When I was four years old, I saw the Barenaked Ladies in their underwear. It was at an outdoor concert– yes, my parents brought me to an outdoor BNL concert when I was four– but I don’t remember a whole lot about the music. (I mean I’m sure it was awesome, it was the freaking Barenaked Ladies, but I’ve been told I was too busy napping to notice.) All I remember is waking up on a blanket in the grass to find four grown men in their underwear staring at me from a huge-ass 90’s Jumbotron. And then– try to contain your giggles– these four grown-up people walked out on stage, in their underwear, and started playing saxophones. One of my fondest memories to this day.
With a first concert experience like that, how could I not get hooked?
BNL was a tough act to follow, but elementary school brought in some big names. I saw Britney Spears (like, I’m not a girl, not yet a wooooman Britney Spears), Kelly Clarkson (I HAVE HAZEL EYES TOO! I resisted shouting from the balcony), and the Cheetah Girls (minus Raven Symone, but they still brought down the house).
Middle school was the KISS 108 Concert phase, the stand-in-the-rain-for-six-hours-to-see-Flo-Rida-years. If you don’t live in the Boston area, our “today’s greatest hits” radio station has a pop concert bonanza every spring. My cousin Kristina and her dad somehow managed to score cheap tickets for three years in a row, so we saw a lot of artists who hit the twelve-year-old-girl demographic square in the braces: Rihanna, the Jonas Brothers, Dashboard Confessional, Boys Like Girls. Out of all of those, I actually think the Jonas Brothers were the best performers. (They cartwheeled better than they sang, but damn, could they cartwheel.)
High school brought Mat Kearney and Coldplay, and more importantly, my first real experience with the rush. Because that’s what a good concert is– a rush. The song you’ve listened to for years, the one with the lyrics you wish you had written or the refrain that makes your head spin, the band is playing it right now, and you can feel it in your forehead and your chest and your fingertips. You are the music. You’re not thinking about anything but your feet on the ground and your hands in the air and the bass that feels like it’s beating your heart.
(I didn’t take the video, but the concert I went to looked a lot like this. The wristband lights are genius. You go, Coldplay.)
And since I got to college, I’ve been chasing that rush like there’s no tomorrow. I’ve never met a $26 concert ticket I didn’t like. (For some reason they’re always $26.) In the last year I’ve seen Ingrid Michaelson, Into It. Over It., Macklemore, Passenger, and Kendrick Lamar. Last Friday my friend Sean and I saw Macklemore, again. (He rocked it, again.) This Friday some wonderful lady friends and I are going to see The Mowgli’s. And Julie just bought us tickets to see Kodaline in February. (We’ve bought so many tickets lately that Ticketmaster has started sending us emails just to say hi.)
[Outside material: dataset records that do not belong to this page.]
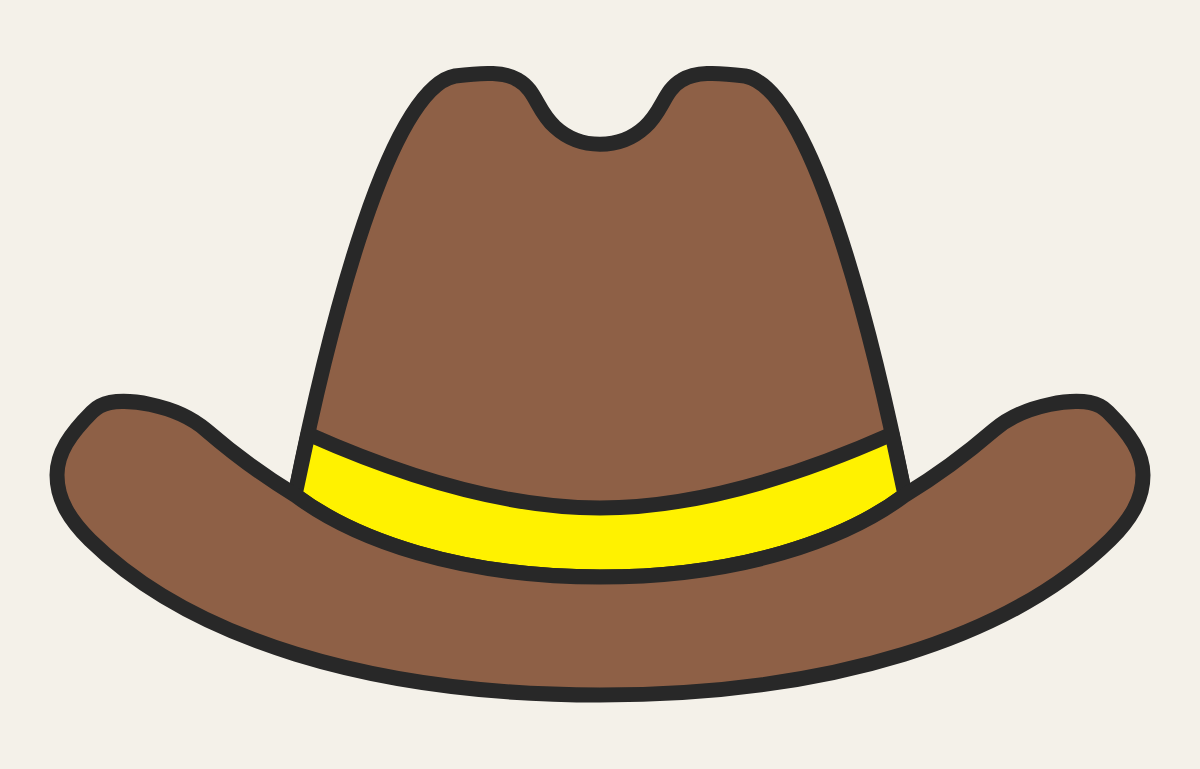
<!DOCTYPE html>
<html lang="en">
<head>
<meta charset="utf-8">
<title>Cowboy hat</title>
<style>
:root {
  --paper: #f4f1e9;
  --felt: #8e6046;
  --ribbon: #fff200;
  --ink: #282828;
}
html, body { margin: 0; background: var(--paper); overflow: hidden; }
.hat { display: block; width: 1200px; height: 769px; }
.hat path { stroke: var(--ink); stroke-width: 15; stroke-linejoin: round; }
.crown, .brim { fill: var(--felt); }
.ribbon { fill: var(--ribbon); }
</style>
</head>
<body>
<svg class="hat" viewBox="0 0 1200 769" role="img" aria-label="Brown cowboy hat with a yellow ribbon">
  <path class="crown" d="M295 495C330 320 390 88 455 76C485 72 505 72 518 80C536 90 537 111 555 127C580 150 620 150 645 127C663 111 664 90 682 80C695 72 715 72 745 76C810 88 870 320 905 495C845 540 740 577 600 577C460 577 355 540 295 495Z"/>
  <path class="ribbon" d="M308 434C400 475 505 508 600 508C695 508 800 475 892 434L905 495C845 540 740 577 600 577C460 577 355 540 295 495Z"/>
  <path class="brim" d="M295 495C262 475 235 455 206 430C177 405 122 395 100 406Q96 408 92 412C70 434 57 453 57 475C57 500 70 520 90 540C190 638 370 695 600 695C830 695 1010 638 1110 540C1130 520 1143 500 1143 475C1143 453 1130 434 1108 412Q1104 408 1100 406C1078 395 1023 405 994 430C965 455 938 475 905 495C845 540 740 577 600 577C460 577 355 540 295 495Z"/>
</svg>
</body>
</html>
Like I said, I might have a problem.
But you know what? This might be the best problem I’ve ever had. Sure, I might not be able to buy new clothes for the next ten years because all my money is going to concerts, but my doctor told me I stopped growing when I was fifteen so that totally shouldn’t be a problem. Bottom line: if your favorite band is coming to your city, go. The rush is worth it every time.
Author’s Note: This post was indeed an excuse to gush about my music wrapped in a story about my addiction to concerts. Click on the links and dance around in your underwear, I promise you won’t be sorry.